I have based the write up on a typical config we have seen this issue with. A brand new cluster of four HP DL360 Gen8 using Microsoft Hyper-v Server 2012 R2 and SMB storage on a DL380 Gen8 running Windows Server 2012 R2
The IssueVirtual machines suddenly lose network connectivity, normally just one at a time. Moving the machine to another node in the cluster will fix the issue and they will continue to work even when moved back until the next time it happens. At first an issue with the physical switch was suspected but quickly disproved. We then looked at the hyper-v virtual switch but once again that seemed petty easy to discount. We were also briefly sent down a dead end of a MAC address clash.
The CauseAfter a lot of research we finally go to the bottom of the issue. It would appear there is an issue with various network adapters in particular those using a Broadcom chip and Microsoft's implementation of VMQ. The issue mainly seems to come to light if you are using NIC teaming but we have seen it without. The odd thing is that there is a lack of consistency in what seems to cause it, although having everything patched to the latest levels seems to help.
Whilst there are solutions touted one the web such as installing KB2887595-v2 we have found them all at best a bit flakey, in some cases they seem to introduce a real performance hit in others they just don't work at all. For now we are relying on a simple work around.
The Work Around
The work around (I wont call this a fix as involves disabling a useful feature) is to disable VMQ on the physical network adapters on your Hyper-v hosts. The simplest way of doing this is with the following Powershell where ethernet1 is replaced with the name of the network adapter in question.
Disable-NetAdapterVmq –Name ethernet1

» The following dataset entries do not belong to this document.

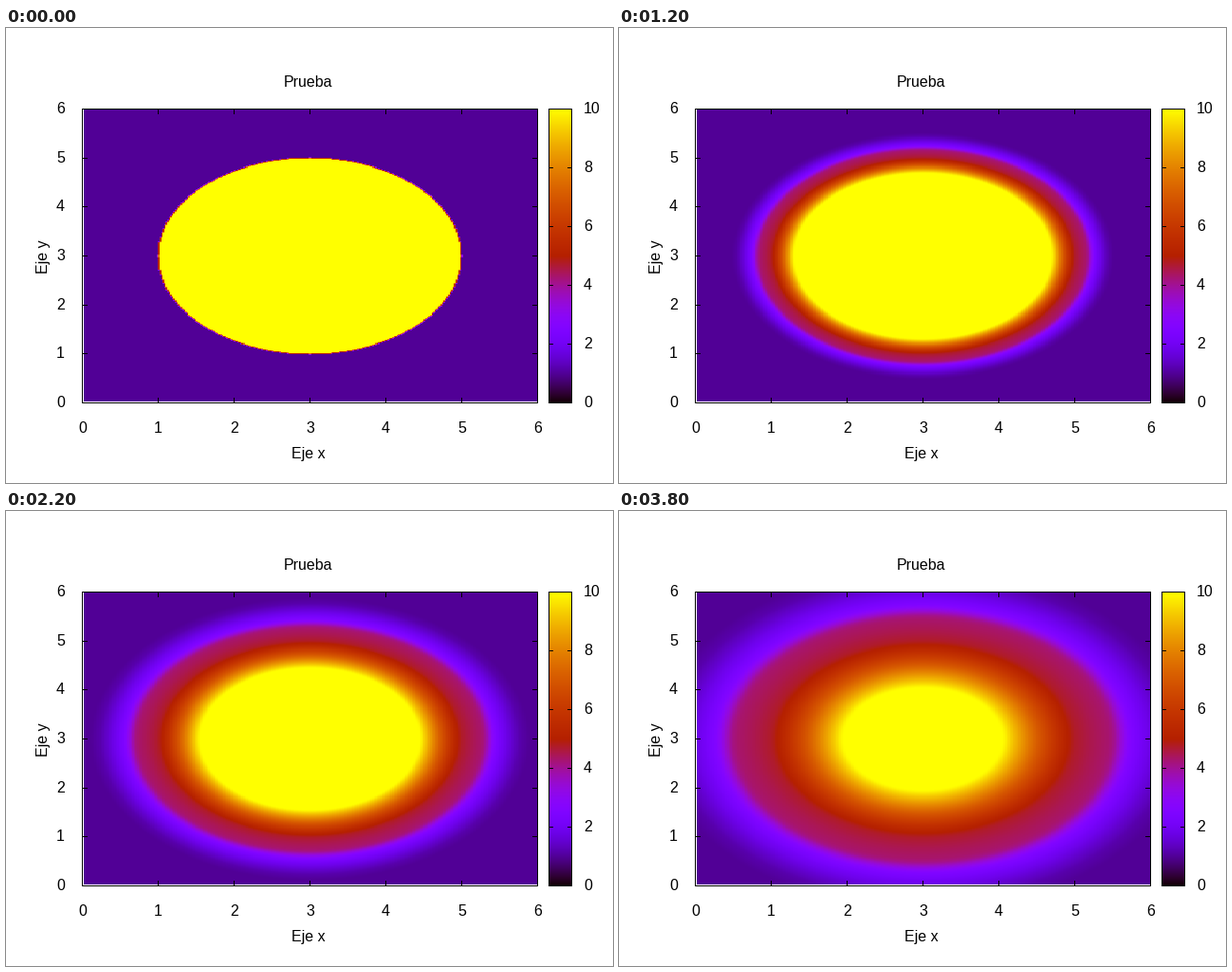
Recreate the animation shown at these times as a matplotlib script. Size 640x480 px, loop 4000 ms.

```python
import numpy as np
import matplotlib.pyplot as plt
from matplotlib.animation import FuncAnimation
from matplotlib.patches import Rectangle

W, H, DPI = 640, 480, 100
FRAMES, INTERVAL = 20, 200
LEFT, RIGHT, TOP, BOTTOM = 80, 560, 85, 395
UX, UY = (RIGHT - LEFT) / 6, (BOTTOM - TOP) / 6
STEP = 0.02  # mesh spacing in axis units

plt.rcParams["font.family"] = "Liberation Sans"
FONT_PT = 16 * 72 / DPI

# Self-similar wave profile: height against front speed in px per frame
SPEED = [-9, -3.95, -3.65, -3, -2, -1, -0.4, 0, 0.9, 1.8,
         2.1, 2.6, 2.95, 3.6, 4.5, 5.2, 6, 9]
LEVEL = [10, 10, 9.5, 8.5, 7, 5.75, 5.05, 4.75, 4.5, 4.3,
         4.1, 3.2, 2.55, 2.05, 1.5, 1.17, 1, 1]
fine = np.linspace(-9, 9, 1801)
kernel = np.hanning(37)
kernel /= kernel.sum()
profile = np.convolve(np.pad(np.interp(fine, SPEED, LEVEL), 18, mode="edge"),
                      kernel, mode="valid")


def palette(v):
    x = np.clip(v / 10, 0, 1)
    rgb = np.stack([np.sqrt(x), x ** 3, np.sin(2 * np.pi * x)], axis=-1)
    return np.uint8(np.clip(rgb, 0, 1) * 255 + 0.5)


nodes = np.arange(1, 301) * STEP
radius = np.hypot(*np.meshgrid(nodes - 3, nodes - 3))

# Mesh cell under every pixel of the map
px = np.arange(LEFT + 2, RIGHT + 1)
py = np.arange(TOP, BOTTOM - 1)
col = np.clip(((px - LEFT) / UX / STEP).astype(int) - 1, 0, 298)
row = np.clip(((BOTTOM - py) / UY / STEP).astype(int) - 1, 0, 298)


def surface(n):
    if n == 0:
        u = np.where(radius <= 2 + 1e-9, 10.0, 1.0)
    else:
        d = (radius - 2) * UX
        u = np.interp(np.where(d > 0, d / (n + 0.8), d / n), fine, profile)
    cells = (u[:-1, :-1] + u[1:, :-1] + u[:-1, 1:] + u[1:, 1:]) / 4
    return palette(cells[np.ix_(row, col)])


fig = plt.figure(figsize=(W / DPI, H / DPI), dpi=DPI, facecolor="white")
ax = fig.add_axes([0, 0, 1, 1])


def picture(data, box):
    return ax.imshow(data, extent=box, aspect="auto", interpolation="nearest")


def bar(x, y, w, h):
    ax.add_patch(Rectangle((x, y), w, h, fc="black", lw=0, aa=False, zorder=3))


def frame(x0, y0, x1, y1):
    bar(x0, y0, x1 - x0 + 1, 1)
    bar(x0, y1, x1 - x0 + 1, 1)
    bar(x0, y0, 1, y1 - y0 + 1)
    bar(x1, y0, 1, y1 - y0 + 1)


def label(x, y, s, ha="center", **kw):
    ax.text(x, y, s, ha=ha, va="baseline", fontsize=FONT_PT, color="black", **kw)


field = picture(surface(0), (LEFT + 2, RIGHT + 1, BOTTOM - 1, TOP))
scale = np.linspace(10, 0, BOTTOM - TOP + 1)[:, None]
picture(palette(scale), (572, 597, BOTTOM + 1, TOP))
ax.set_xlim(0, W)
ax.set_ylim(H, 0)
ax.axis("off")

frame(LEFT, TOP, RIGHT, BOTTOM)
frame(572, TOP, 596, BOTTOM)

for k in range(7):
    x, y = round(LEFT + k * UX), round(BOTTOM - k * UY)
    bar(x, TOP, 1, 6)
    bar(x, BOTTOM - 5, 1, 6)
    bar(LEFT, y, 6, 1)
    bar(RIGHT - 5, y, 6, 1)
    label(x + 0.5, 427, str(k))
    label(62, y + 5, str(k), ha="right")

for v in range(0, 11, 2):
    y = round(BOTTOM - v * (BOTTOM - TOP) / 10)
    bar(572, y, 5, 1)
    bar(592, y, 5, 1)
    label(609, y + 5, str(v), ha="left")

label(318.5, 62, "Prueba")
label(318.5, 454, "Eje x")
ax.text(44, 241, "Eje y", ha="right", va="center", rotation=90,
        rotation_mode="default", fontsize=FONT_PT, color="black").set(
            ha="center", va="baseline", rotation_mode="anchor")


def update(n):
    field.set_data(surface(n))
    return [field]


anim = FuncAnimation(fig, update, frames=FRAMES, interval=INTERVAL,
                     repeat=True, repeat_delay=0, blit=False)
plt.show()
```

Hopefully there will soon be a long term solution to the issue. In the meantime we are no longer specifying the HP NC365T adapters. There does seem to be a few more options out there but for now we will be sticking with disabling VMQ.